I remember that I did see this one when you first discussed mystery, or made the initial list. I was attempting to write mystery at that point. Can’t recall much about it. Now, I’m not sure if that means it was incredibly bad, or that my memory is going. Ha ha.
I wanted to like this one–the kooky narration usually works for me and I thought it started with promise and the actors are fun– but once the mystery kicked in, I mostly got all “uh, what the hell?” about it. The ending especially is a “what the hell?” Ditto the easily-amputated finger that RDJ doesn’t even give much of a shit about. By the time all the dead people come back, I was kind of like “eh, they don’t care about this movie, why should I?”
I love love love this film.
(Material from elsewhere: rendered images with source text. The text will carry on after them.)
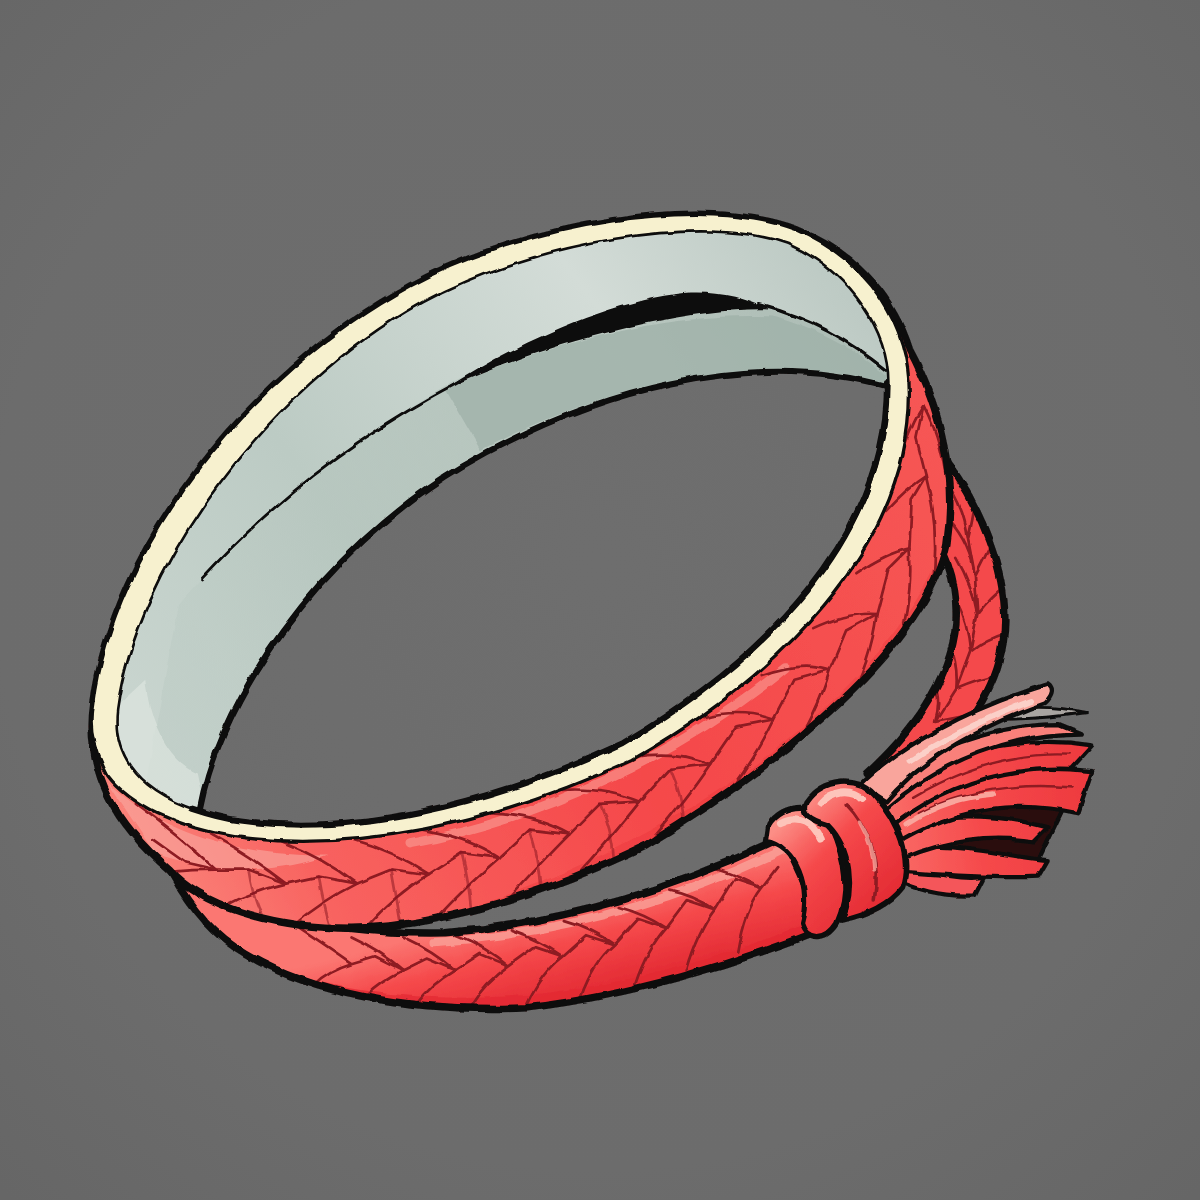
<!DOCTYPE html>
<html lang="en">
<head>
<meta charset="utf-8">
<title>Braided red bracelet</title>
<style>
:root{
  --ground:#6c6c6c;
  --ground-edge:#666666;
  --ink:#0d0b0b;
  --red:#f5484a;
  --red-light:#fb7772;
  --red-deep:#e32a33;
  --braid:#8d1a22;
  --blush:#f9a59c;
  --cream:#f7f1cf;
  --lining:#bccbc4;
  --lining-light:#d3dcd7;
  --lining-dark:#9cafa6;
  --shadow:#2b0c0f;
}
*{margin:0;padding:0;box-sizing:border-box}
html,body{width:1200px;height:1200px;overflow:hidden;background:var(--ground)}
svg{display:block;width:1200px;height:1200px}
.outline{fill:none;stroke:var(--ink);stroke-width:3.2;stroke-linejoin:round;stroke-linecap:round}
.fine{stroke-width:1.4}
.braid{fill:none;stroke:var(--braid);stroke-width:1.15;stroke-linecap:round;stroke-linejoin:round}
.strand{stroke:var(--ink);stroke-width:1.8;stroke-linejoin:round}
.gloss{fill:none;stroke:var(--blush);stroke-linecap:round}
</style>
</head>
<body>
<svg viewBox="0 0 512 512" role="img" aria-label="Red braided bracelet with a knotted tassel on a grey ground">
  <defs>
    <radialGradient id="ground" gradientUnits="userSpaceOnUse" cx="256" cy="240" r="370">
      <stop offset="0" stop-color="#6e6e6e"/>
      <stop offset=".7" stop-color="var(--ground)"/>
      <stop offset="1" stop-color="var(--ground-edge)"/>
    </radialGradient>
    <linearGradient id="band-red" gradientUnits="userSpaceOnUse" x1="50" y1="380" x2="405" y2="190">
      <stop offset="0" stop-color="#fb8a80"/>
      <stop offset=".2" stop-color="#f8625f"/>
      <stop offset=".55" stop-color="var(--red)"/>
      <stop offset="1" stop-color="#f65654"/>
    </linearGradient>
    <linearGradient id="cord-red" gradientUnits="userSpaceOnUse" x1="210" y1="392" x2="220" y2="432">
      <stop offset="0" stop-color="var(--red-light)"/>
      <stop offset=".45" stop-color="var(--red)"/>
      <stop offset="1" stop-color="var(--red-deep)"/>
    </linearGradient>
    <linearGradient id="knot-red" gradientUnits="userSpaceOnUse" x1="340" y1="345" x2="380" y2="385">
      <stop offset="0" stop-color="#fc8e86"/>
      <stop offset=".4" stop-color="var(--red)"/>
      <stop offset="1" stop-color="var(--red-deep)"/>
    </linearGradient>
    <linearGradient id="tassel-red" gradientUnits="userSpaceOnUse" x1="376" y1="340" x2="464" y2="335">
      <stop offset="0" stop-color="#fa6e69"/>
      <stop offset=".5" stop-color="var(--red)"/>
      <stop offset="1" stop-color="#ee3a3f"/>
    </linearGradient>
    <linearGradient id="lining" gradientUnits="userSpaceOnUse" x1="60" y1="320" x2="350" y2="110">
      <stop offset="0" stop-color="#c9d5cf"/>
      <stop offset=".35" stop-color="var(--lining)"/>
      <stop offset=".75" stop-color="var(--lining-light)"/>
      <stop offset="1" stop-color="#bdcac4"/>
    </linearGradient>
    <linearGradient id="lining-fold" gradientUnits="userSpaceOnUse" x1="90" y1="270" x2="370" y2="150">
      <stop offset="0" stop-color="#bccbc4"/>
      <stop offset=".5" stop-color="#a9bab1"/>
      <stop offset="1" stop-color="var(--lining-dark)"/>
    </linearGradient>
    <filter id="hand-drawn" filterUnits="userSpaceOnUse" x="0" y="0" width="512" height="512">
      <feTurbulence type="fractalNoise" baseFrequency=".11" numOctaves="2" seed="8" result="grain"/>
      <feDisplacementMap in="SourceGraphic" in2="grain" scale="2.2" xChannelSelector="R" yChannelSelector="G"/>
    </filter>
    <path id="band-shape" d="M40 300C48 235 105 160 175 122C225 95 300 83 340 98C368 109 382 130 388 149C402 175 408 205 404 232C395 275 335 325 275 361C225 385 180 396 150 396C115 396 85 386 72 371C50 352 36 330 40 300Z"/>
    <path id="rim-shape" d="M40 300C48 235 105 160 175 122C225 95 300 83 340 98C372 112 388 140 388 168C388 235 330 290 270 324C210 352 150 364 100 357C75 353 55 343 46 331C40 320 38 310 40 300Z"/>
    <path id="lining-shape" d="M50 303C58 243 112 167 180 129C228 103 300 91 336 104C363 116 380 142 379 165C379 230 325 282 266 317C208 344 150 357 102 350C70 345 47 330 50 303Z"/>
    <path id="cord-shape" d="M70 366C95 388 140 399 190 398C240 394 290 379 334 357L352 396C315 411 268 425 225 430C175 432 130 424 100 404C88 396 78 382 70 366Z"/>
    <path id="back-cord-shape" d="M398 190C418 212 432 248 428 274C425 295 412 312 395 328L370 330C392 310 408 285 408 262C408 245 402 232 394 222Z"/>
    <clipPath id="inside-rim"><use href="#lining-shape"/></clipPath>
    <clipPath id="inside-band"><use href="#band-shape"/></clipPath>
    <clipPath id="inside-cord"><use href="#cord-shape"/></clipPath>
    <clipPath id="inside-back-cord"><use href="#back-cord-shape"/></clipPath>
  </defs>

  <rect width="512" height="512" fill="url(#ground)"/>

  <g id="bracelet" filter="url(#hand-drawn)">

    <g id="back-cord">
      <use href="#back-cord-shape" fill="#f4494b"/>
      <g clip-path="url(#inside-back-cord)">
        <path d="M428 240C436 275 420 305 396 330L404 334L440 300Z" fill="var(--red-deep)"/>
        <path class="braid" d="M402 204Q411 214 413 230Q416 218 416 212M405 222Q414 232 416 246Q421 236 424 230M408 238Q415 250 417 262Q423 254 429 250M408 256Q413 266 414 278Q422 272 430 270M405 274Q409 284 408 294Q417 290 427 288M398 290Q402 298 399 308Q409 306 419 304M413 230L416 246L417 262L414 278L408 294L399 308"/>
      </g>
      <use href="#back-cord-shape" class="outline"/>
    </g>

    <g id="front-cord">
      <use href="#cord-shape" fill="url(#cord-red)"/>
      <g clip-path="url(#inside-cord)">
        <path class="gloss" d="M185 402C235 399 285 386 335 362" stroke-width="3.5" opacity=".75"/>
        <path d="M84 392C110 420 170 430 230 424C280 418 320 405 352 390V402L230 436L120 430Z" fill="var(--red-deep)" opacity=".75"/>
        <path class="braid" d="M128 396Q140 404 150 411Q140 414 134 420M150 400Q163 406 172 414Q162 419 156 425M172 400Q185 406 194 414Q184 420 178 428M195 399Q208 404 217 412Q207 419 201 429M218 397Q230 401 240 408Q231 415 225 428M241 393Q252 396 262 403Q253 411 248 425M264 387Q275 390 284 396Q276 405 271 420M286 380Q296 382 305 388Q298 397 293 414M306 371Q316 374 325 379Q318 388 315 406M150 411L160 408L172 414L182 409L194 414L205 407L217 412L228 404L240 408L250 399L262 403L272 392L284 396L293 384L305 388L313 375L325 379L332 370"/>
      </g>
      <use href="#cord-shape" class="outline"/>
    </g>

    <g id="braided-band">
      <use href="#band-shape" fill="url(#band-red)"/>
      <g clip-path="url(#inside-band)">
        <path d="M46 334C70 356 100 365 140 365C120 372 95 374 66 364Z" fill="var(--blush)" opacity=".65"/>
        <path d="M150 398C230 390 370 320 404 230L412 250L340 340L230 400Z" fill="var(--red-deep)" opacity=".3"/>
        <path class="gloss" d="M175 360C230 350 290 322 335 285" stroke-width="4" opacity=".55"/>
        <g class="braid">
          <path d="M58 343Q76 356 92 371Q82 371 72 372M90 356Q108 366 122 377Q108 380 95 387M120 359Q138 366 152 377Q138 384 125 395M150 358Q168 363 183 373Q168 382 155 397M180 354Q199 357 213 366Q200 377 185 393M210 347Q229 348 243 356Q231 368 215 386M240 337Q259 336 273 342Q262 356 245 375M270 323Q289 320 303 326Q293 341 275 362"/>
          <path d="M300 306Q317 302 330 307Q322 324 305 346M325 288Q342 282 354 286Q349 304 335 326M347 268Q362 261 374 262Q372 281 360 304M365 245Q378 236 388 234Q390 255 382 280M378 218Q387 208 395 203Q401 225 398 250M386 190Q390 179 394 173Q403 190 405 215"/>
          <path d="M65 358L79 368L92 371L106 371L122 377L136 374L152 377L167 371L183 373L197 364L213 366L226 354L243 356L256 343L273 342L286 328L303 326L314 310L330 307L339 290L354 286L361 269L374 262L379 243L388 234L389 213L395 203L391 187L394 173"/>
          <path d="M106 371Q108 384 112 391M136 374Q138 386 141 396M167 371Q169 382 171 394M197 364Q200 376 201 388M226 354Q230 366 231 379M256 343Q261 353 262 367M286 328Q291 339 292 352" opacity=".55"/>
        </g>
      </g>
      <use href="#band-shape" class="outline"/>
      <use href="#rim-shape" fill="var(--cream)"/>
      <use href="#rim-shape" class="outline fine"/>
    </g>

    <g id="inner-lining">
      <use href="#lining-shape" fill="url(#lining)"/>
      <g clip-path="url(#inside-rim)">
        <path d="M76 258C110 218 155 184 195 162C240 140 290 128 326 131C350 138 368 148 384 162L378 172C320 150 250 168 195 200C140 235 95 295 84 352L62 335Z" fill="url(#lining-fold)" opacity=".55"/>
        <path d="M190 166C235 146 285 133 330 135C350 141 366 150 378 160V166C320 147 255 166 205 192Z" fill="var(--lining-dark)" opacity=".7"/>
        <path d="M48 303C52 330 66 345 88 350L84 330C74 326 64 312 62 290Z" fill="#dfe6e1" opacity=".65"/>
        <path class="outline" d="M86 247C118 212 156 184 196 163" stroke-width="1.2" style="stroke-width:1.2"/>
        <path d="M190 166C220 146 262 128 292 125C306 124 318 127 328 132C296 131 238 144 190 166Z" fill="var(--ink)"/>
        <path class="outline fine" d="M324 130C346 136 362 145 378 158"/>
        <path id="opening" d="M84 356C90 300 138 234 197 199C252 167 320 148 379 165L410 300L200 390Z" fill="url(#ground)"/>
        <path class="outline" d="M84 354C90 300 138 234 197 199C252 167 320 148 379 165" style="stroke-width:2.6"/>
      </g>
      <use href="#lining-shape" class="outline" style="stroke-width:1.1"/>
      <path d="M378 163C379 230 325 282 266 317C208 344 150 357 102 350C94 349 88 347 82 345" class="outline" style="stroke-width:2.6"/>
    </g>

    <g id="tassel">
      <path class="strand" d="M380 350C405 334 440 334 456 340L443 367L405 376L384 370Z" fill="var(--shadow)"/>
      <path class="strand" d="M383 369C396 372 411 376 420 374L416 382C401 383 390 379 381 375Z" fill="#f4575a"/>
      <path class="strand" d="M385 362C405 359 427 365 447 367L443 374C421 375 400 373 385 372Z" fill="url(#tassel-red)"/>
      <path class="strand" d="M383 354C405 345 428 348 447 353L441 359C422 356 402 359 386 366Z" fill="url(#tassel-red)"/>
      <path class="strand" d="M379 348C405 330 436 326 466 329L460 347C434 341 408 345 384 359Z" fill="url(#tassel-red)"/>
      <path class="strand" d="M374 341C400 321 434 313 466 318L457 328C430 327 405 334 381 352Z" fill="url(#tassel-red)"/>
      <path class="strand" d="M372 337C395 320 424 309 452 309L462 313C432 313 402 324 378 345Z" fill="#f9807a"/>
      <path d="M424 304C437 301 450 301 464 304C450 306 437 307 424 307Z" fill="#a9a5a1" stroke="var(--ink)" stroke-width="1.2"/>
      <path class="strand" d="M367 335C384 318 414 302 447 292C450 294 449 297 446 300C420 309 394 323 378 342Z" fill="var(--blush)"/>
      <path d="M388 325C406 313 424 305 440 299" fill="none" stroke="#fbd0c8" stroke-width="2.4" stroke-linecap="round"/>
      <path d="M392 347C414 336 436 334 458 336M390 340C412 327 434 321 456 322" fill="none" stroke="var(--braid)" stroke-width="1" stroke-linecap="round"/>
      <path d="M386 352C400 343 412 340 424 339" class="gloss" stroke-width="2"/>
    </g>

    <g id="knot">
      <path d="M328 352C334 342 349 342 354 352C361 367 363 381 357 394C352 402 344 401 342 394C346 379 340 361 327 359Z" fill="url(#knot-red)" stroke="var(--ink)" stroke-width="2.2" stroke-linejoin="round"/>
      <path d="M344 342C351 332 366 331 373 339C384 351 389 367 385 379C379 387 368 391 359 393C365 379 363 362 353 352C346 350 341 347 344 342Z" fill="url(#knot-red)" stroke="var(--ink)" stroke-width="2.4" stroke-linejoin="round"/>
      <path d="M361 343C371 353 376 368 373 384" fill="none" stroke="var(--braid)" stroke-width="1.5" stroke-linecap="round"/>
      <path d="M333 351C341 347 347 351 350 358M350 343C355 337 363 336 368 341" fill="none" stroke="#fdc4ba" stroke-width="3" stroke-linecap="round"/>
      <path d="M367 351C371 358 373 365 373 371" class="gloss" stroke-width="1.8" opacity=".8"/>
    </g>
  </g>
</svg>
</body>
</html>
Unpredictable (compared to a lot of this kind of thing) and funny. But you are absolutely right about the start – it drags like anything.
A while back I mentioned how the Bridesmaids trailer looked like wreck of bad characters, except, hey look at that, it blew up & everybody loved it. So now I watched it & it’s actually great. Interesting characters, funny/painful awkward moments and lots of plain funny scenes. Plus, if you like Hot Tub Time Machine, there’s a scatological scene for you.
There were times while I watched this that I thought The Big Sleep made more sense. I suspect that was because Harry kept rewinding during his narration and they kept stopping for his romance with Harmony. I’m still confused about how one makes the jump from “no underwear on the corpse” to “mental hospital” though. I mean, I understand that you CAN get there, I just don’t buy that you make the leap within 5 seconds of hearing the information. I did like the fact that they used Raymond Chandler titles to for each day. And Harry and Perry are awesome, I love all their scenes.
I hate to say this since Jenny and Lani are both so tired of noir, but, well…Laura is definitely noir. In fact I think it’s more noir than Kiss Kiss Bang Bang. I love it, but I have some doubts about how the romance is going to be rated. The mystery is excellent though, so that’s something. Can’t wait for The Big Easy – one of my favorites.
It’s in the same time period, but it’s not noir. The worldview is different, the hardboiled detective is a softie, and the heroine is (in theory) perfect. So Laura is noir the way The Thin Man is noir: same time period, different worldview.